Task item –
For the records that follow, say how many lines have the word "clipPath" in them. Write the number and nothing more.

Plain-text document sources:
=== Begin Enclosure ===

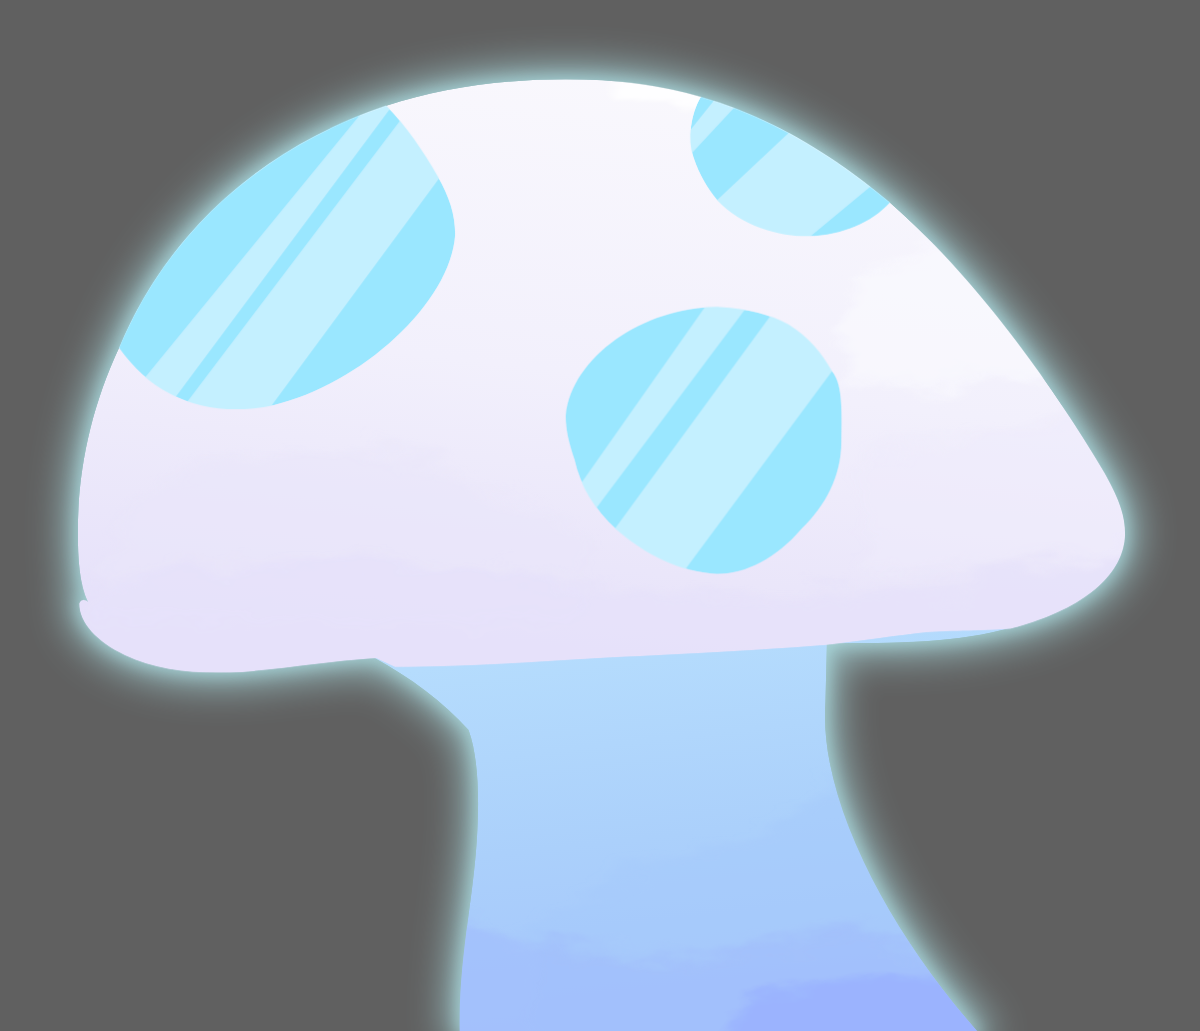
<!DOCTYPE html>
<html lang="en">
<head>
<meta charset="utf-8">
<title>Glowing mushroom</title>
<style>
:root {
  --night: #606060;
  --glow: #b4e9ee;
  --cap-top: #f9f8fd;
  --cap-mid: #f2f0fc;
  --cap-low: #e6e1fa;
  --stem-top: #b5dcfd;
  --stem-mid: #abd0fb;
  --stem-low: #a3c2fc;
  --stem-deep: #9ab2ff;
  --spot: #9ae7ff;
  --shine: #c4f0ff;
}
* { margin: 0; padding: 0; }
html, body { width: 1200px; height: 1031px; overflow: hidden; background: var(--night); }
.artwork { display: block; width: 1200px; height: 1031px; }
.halo { fill: var(--glow); stroke: var(--glow); stroke-linejoin: round; }
.spot { fill: var(--spot); }
.shine { fill: var(--shine); }
</style>
</head>
<body>
<svg class="artwork" viewBox="0 0 817 702" preserveAspectRatio="none" role="img" aria-label="Glowing mushroom with a pale cap, glassy blue spots and a blue stem">
  <defs>
    <path id="cap-shape" d="M60 410 C54 397 53 381 53 362 C53 320 62 278 81 237 C115 155 182 99 263 72 C300 60 342 54 385 54 C420 54 450 58 477 66 C527 80 570 108 606 138 C660 185 713 256 752 322 C762 340 766 351 766 364 C765 395 731 417 688 428 C660 430 640 429 625 431 C600 434 580 437 563 439 C500 444 440 446 390 449 C345 452 305 454 269 454 L256 448 C225 450 195 455 165 457.500 C135 459 108 457 85 446 C66 437 54 424 54 411 C55 408 58 408 60 410 Z"/>
    <path id="stem-shape" d="M255 448 C279 461 302 478 319 497 C326 516 326 545 325 565 C323 611 312 651 313 704 L667 704 C610 640 557 548 562 478 L563 438 C610 438 652 438 690 427 L560 400 L280 420 Z"/>
    <path id="spot-left-shape" d="M255 60 L263 72 C276 85 289 104 298 120 C306 134 310 146 310 160 C307 206 246 262 186 276 C142 285 105 271 81 237 L60 225 L150 90 Z"/>
    <path id="spot-middle-shape" d="M490 209 C509 210 525 214 537 221 C550 229 560 241 566 252 C572 259 574 269 573 301 C573 324 562 345 546 360 C529 380 508 391 488 391 C462 389 440 378 419 360 C405 347 395 331 391 313 C387 301 385 293 385 283 C389 242 440 208 490 209 Z"/>
    <path id="spot-right-shape" d="M480 55 L477 66 C470 78 468 95 472 107 C476 119 482 129 488 136 C505 154 530 161 551 161 C574 160 593 152 606 138 L625 125 L540 60 Z"/>
    <clipPath id="cap-clip"><use href="#cap-shape"/></clipPath>
    <clipPath id="stem-clip"><use href="#stem-shape"/></clipPath>
    <clipPath id="spot-left-clip"><use href="#spot-left-shape"/></clipPath>
    <clipPath id="spot-middle-clip"><use href="#spot-middle-shape"/></clipPath>
    <clipPath id="spot-right-clip"><use href="#spot-right-shape"/></clipPath>
    <linearGradient id="cap-fill" gradientUnits="userSpaceOnUse" x1="430" y1="54" x2="385" y2="456">
      <stop offset="0" stop-color="var(--cap-top)"/>
      <stop offset=".5" stop-color="var(--cap-mid)"/>
      <stop offset=".82" stop-color="#eae6fa"/>
      <stop offset="1" stop-color="var(--cap-low)"/>
    </linearGradient>
    <linearGradient id="stem-fill" gradientUnits="userSpaceOnUse" x1="420" y1="440" x2="450" y2="702">
      <stop offset="0" stop-color="var(--stem-top)"/>
      <stop offset=".5" stop-color="var(--stem-mid)"/>
      <stop offset=".8" stop-color="#a7c9fb"/>
      <stop offset="1" stop-color="var(--stem-low)"/>
    </linearGradient>
    <filter id="halo-wide" filterUnits="userSpaceOnUse" x="-60" y="-60" width="940" height="860"><feGaussianBlur stdDeviation="13"/></filter>
    <filter id="halo-tight" filterUnits="userSpaceOnUse" x="-60" y="-60" width="940" height="860"><feGaussianBlur stdDeviation="5"/></filter>
    <filter id="wash-edge" filterUnits="userSpaceOnUse" x="0" y="0" width="817" height="760">
      <feGaussianBlur stdDeviation="4" result="soft"/>
      <feTurbulence type="fractalNoise" baseFrequency=".018 .045" numOctaves="4" seed="7" result="grain"/>
      <feDisplacementMap in="soft" in2="grain" scale="34" xChannelSelector="R" yChannelSelector="G"/>
    </filter>
  </defs>

  <rect width="817" height="702" fill="var(--night)"/>

  <g id="glow">
    <g class="halo" stroke-width="16" opacity=".72" filter="url(#halo-wide)">
      <use href="#stem-shape"/>
      <use href="#cap-shape"/>
    </g>
    <g class="halo" stroke-width="5" opacity=".5" filter="url(#halo-tight)">
      <use href="#stem-shape"/>
      <use href="#cap-shape"/>
    </g>
  </g>

  <g id="stem" clip-path="url(#stem-clip)">
    <use href="#stem-shape" fill="url(#stem-fill)"/>
    <g filter="url(#wash-edge)">
      <path d="M360 630 C420 600 440 585 500 572 C540 562 560 530 600 520 L680 720 L360 720 Z" fill="#a6c9fb" opacity=".5"/>
      <path d="M280 636 C320 628 350 632 390 645 C430 652 470 655 520 640 C570 634 600 640 680 650 L700 740 L280 740 Z" fill="#a2bffd" opacity=".8"/>
      <path d="M480 712 C510 690 500 678 545 672 C580 664 610 660 690 660 L700 740 L480 740 Z" fill="var(--stem-deep)" opacity=".85"/>
    </g>
  </g>

  <g id="cap" clip-path="url(#cap-clip)">
    <use href="#cap-shape" fill="url(#cap-fill)"/>
    <g filter="url(#wash-edge)">
      <path d="M425 40 L490 50 L475 74 L425 72 Z" fill="#fff" opacity=".8"/>
      <path d="M575 180 L670 170 L740 250 L660 258 L575 262 Z" fill="#f9f9fe" opacity=".7"/>
      <path d="M90 345 C120 315 200 300 290 310 C320 335 370 345 400 365 L400 420 L60 420 Z" fill="#e9e6fa" opacity=".6"/>
      <path d="M30 400 C110 380 240 382 330 388 C400 398 450 410 520 405 C600 405 690 395 790 360 L790 480 L30 480 Z" fill="var(--cap-low)" opacity=".8"/>
      <path d="M590 310 C650 300 690 290 760 275 L790 370 L590 390 Z" fill="#eeebfb" opacity=".6"/>
    </g>

    <g id="spot-left" clip-path="url(#spot-left-clip)">
      <use class="spot" href="#spot-left-shape"/>
      <path class="shine" d="M260 60 L279 56 L119 271 L112 284 L80 280 Z"/>
      <path class="shine" d="M271 84 L290 59 L345 59 L185 276 L170 298 L109 298 Z"/>
    </g>

    <g id="spot-middle" clip-path="url(#spot-middle-clip)">
      <use class="spot" href="#spot-middle-shape"/>
      <path class="shine" d="M487 199 L516 199 L397 358 L376 357 Z"/>
      <path class="shine" d="M537 198 L607 198 L450 410 L382 410 Z"/>
    </g>

    <g id="spot-right" clip-path="url(#spot-right-clip)">
      <use class="spot" href="#spot-right-shape"/>
      <path class="shine" d="M496 56 L514 58 L460 116 L460 101 Z"/>
      <path class="shine" d="M562 67 L665 67 L536 174 L448 174 Z"/>
    </g>
  </g>
</svg>
</body>
</html>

=== End Enclosure ===

Answer –
5